Problem to work on: Your answer must consist of the records below, reproduced exactly, with every picture removed.

[Collected data]
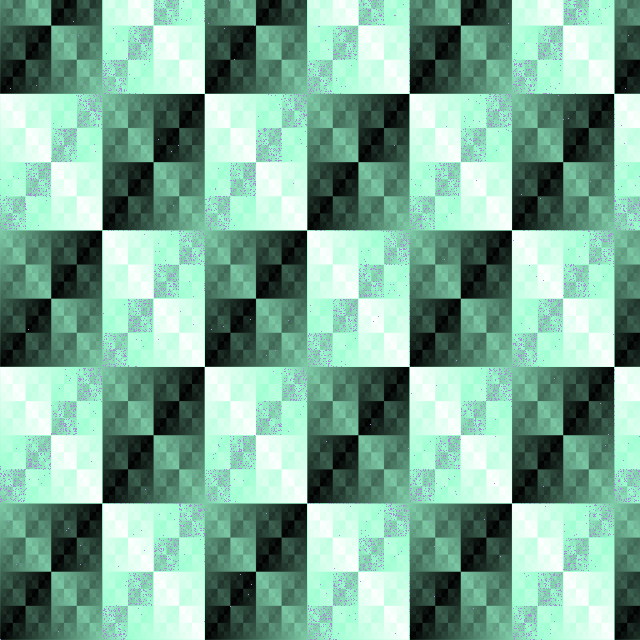
Write a three.js fragment shader that draws this pattern.

```glsl
// Bitwise XOR checkerboard: oblong cells halve again and again, and the XOR of
// the column and row bits sets a tone from black through mint to white.
// Tones just above the middle are flecked with random violet specks.

#define CELLS vec2(6.25, 4.6875)     // cells across and up
#define BITS 7                       // levels of halving
#define EDGE 0.0018                  // softness of cell borders, canvas units
#define GRAIN 512.0                  // specks across the canvas
#define MID_TONE 0.625               // tone at which pure mint is reached
#define SPECK_DENSITY 0.25           // share of specks in the flecked band
#define STRAY_DENSITY 0.012          // share of specks just above the band
#define MINT vec3(0.62, 1.0, 0.825)
#define VIOLET vec3(0.65, 0.56, 0.84)

varying vec2 vUv;

float hash(vec2 p) {
  vec3 q = fract(vec3(p.xyx) * 0.1031);
  q += dot(q, q.yzx + 33.33);
  return fract((q.x + q.y) * q.z);
}

// Square wave, 0 on even units and 1 on odd ones, with borders of given width
vec2 softBit(vec2 p, vec2 width) {
  vec2 inside = 0.5 - 2.0 * abs(fract(p * 0.5 - 0.25) - 0.5);
  return clamp(inside / width + 0.5, 0.0, 1.0);
}

// XOR of both coordinates as a binary fraction from 0 to 1
float xorTone(vec2 uv) {
  float tone = 0.0;
  float weight = 0.5;
  vec2 scale = CELLS;
  for (int i = 0; i < BITS; i++) {
    vec2 bit = softBit(uv * scale, EDGE * scale);
    tone += weight * (bit.x + bit.y - 2.0 * bit.x * bit.y);
    weight *= 0.5;
    scale *= 2.0;
  }
  return tone;
}

vec3 toneColor(float tone) {
  vec3 dark = MINT * min(tone / MID_TONE, 1.0);
  float lift = clamp((tone - MID_TONE) / (1.0 - MID_TONE), 0.0, 1.0);
  return mix(dark, vec3(1.0), lift);
}

// Coverage of the random speck in the current grain square
float speck(vec2 uv, float tone) {
  vec2 grain = uv * GRAIN;
  float density = tone < MID_TONE ? SPECK_DENSITY : STRAY_DENSITY;
  density *= step(0.5, tone) * step(tone, 0.7);
  vec2 offset = abs(fract(grain) - 0.5);
  float square = 1.0 - smoothstep(0.42, 0.5, max(offset.x, offset.y));
  return square * step(hash(floor(grain)), density);
}

void main() {
  float tone = xorTone(vUv);
  vec3 color = mix(toneColor(tone), VIOLET, speck(vUv, tone));
  gl_FragColor = vec4(color, 1.0);
}
```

Written solution:
Write a three.js fragment shader that draws this pattern.

```glsl
// Bitwise XOR checkerboard: oblong cells halve again and again, and the XOR of
// the column and row bits sets a tone from black through mint to white.
// Tones just above the middle are flecked with random violet specks.

#define CELLS vec2(6.25, 4.6875)     // cells across and up
#define BITS 7                       // levels of halving
#define EDGE 0.0018                  // softness of cell borders, canvas units
#define GRAIN 512.0                  // specks across the canvas
#define MID_TONE 0.625               // tone at which pure mint is reached
#define SPECK_DENSITY 0.25           // share of specks in the flecked band
#define STRAY_DENSITY 0.012          // share of specks just above the band
#define MINT vec3(0.62, 1.0, 0.825)
#define VIOLET vec3(0.65, 0.56, 0.84)

varying vec2 vUv;

float hash(vec2 p) {
  vec3 q = fract(vec3(p.xyx) * 0.1031);
  q += dot(q, q.yzx + 33.33);
  return fract((q.x + q.y) * q.z);
}

// Square wave, 0 on even units and 1 on odd ones, with borders of given width
vec2 softBit(vec2 p, vec2 width) {
  vec2 inside = 0.5 - 2.0 * abs(fract(p * 0.5 - 0.25) - 0.5);
  return clamp(inside / width + 0.5, 0.0, 1.0);
}

// XOR of both coordinates as a binary fraction from 0 to 1
float xorTone(vec2 uv) {
  float tone = 0.0;
  float weight = 0.5;
  vec2 scale = CELLS;
  for (int i = 0; i < BITS; i++) {
    vec2 bit = softBit(uv * scale, EDGE * scale);
    tone += weight * (bit.x + bit.y - 2.0 * bit.x * bit.y);
    weight *= 0.5;
    scale *= 2.0;
  }
  return tone;
}

vec3 toneColor(float tone) {
  vec3 dark = MINT * min(tone / MID_TONE, 1.0);
  float lift = clamp((tone - MID_TONE) / (1.0 - MID_TONE), 0.0, 1.0);
  return mix(dark, vec3(1.0), lift);
}

// Coverage of the random speck in the current grain square
float speck(vec2 uv, float tone) {
  vec2 grain = uv * GRAIN;
  float density = tone < MID_TONE ? SPECK_DENSITY : STRAY_DENSITY;
  density *= step(0.5, tone) * step(tone, 0.7);
  vec2 offset = abs(fract(grain) - 0.5);
  float square = 1.0 - smoothstep(0.42, 0.5, max(offset.x, offset.y));
  return square * step(hash(floor(grain)), density);
}

void main() {
  float tone = xorTone(vUv);
  vec3 color = mix(toneColor(tone), VIOLET, speck(vUv, tone));
  gl_FragColor = vec4(color, 1.0);
}
```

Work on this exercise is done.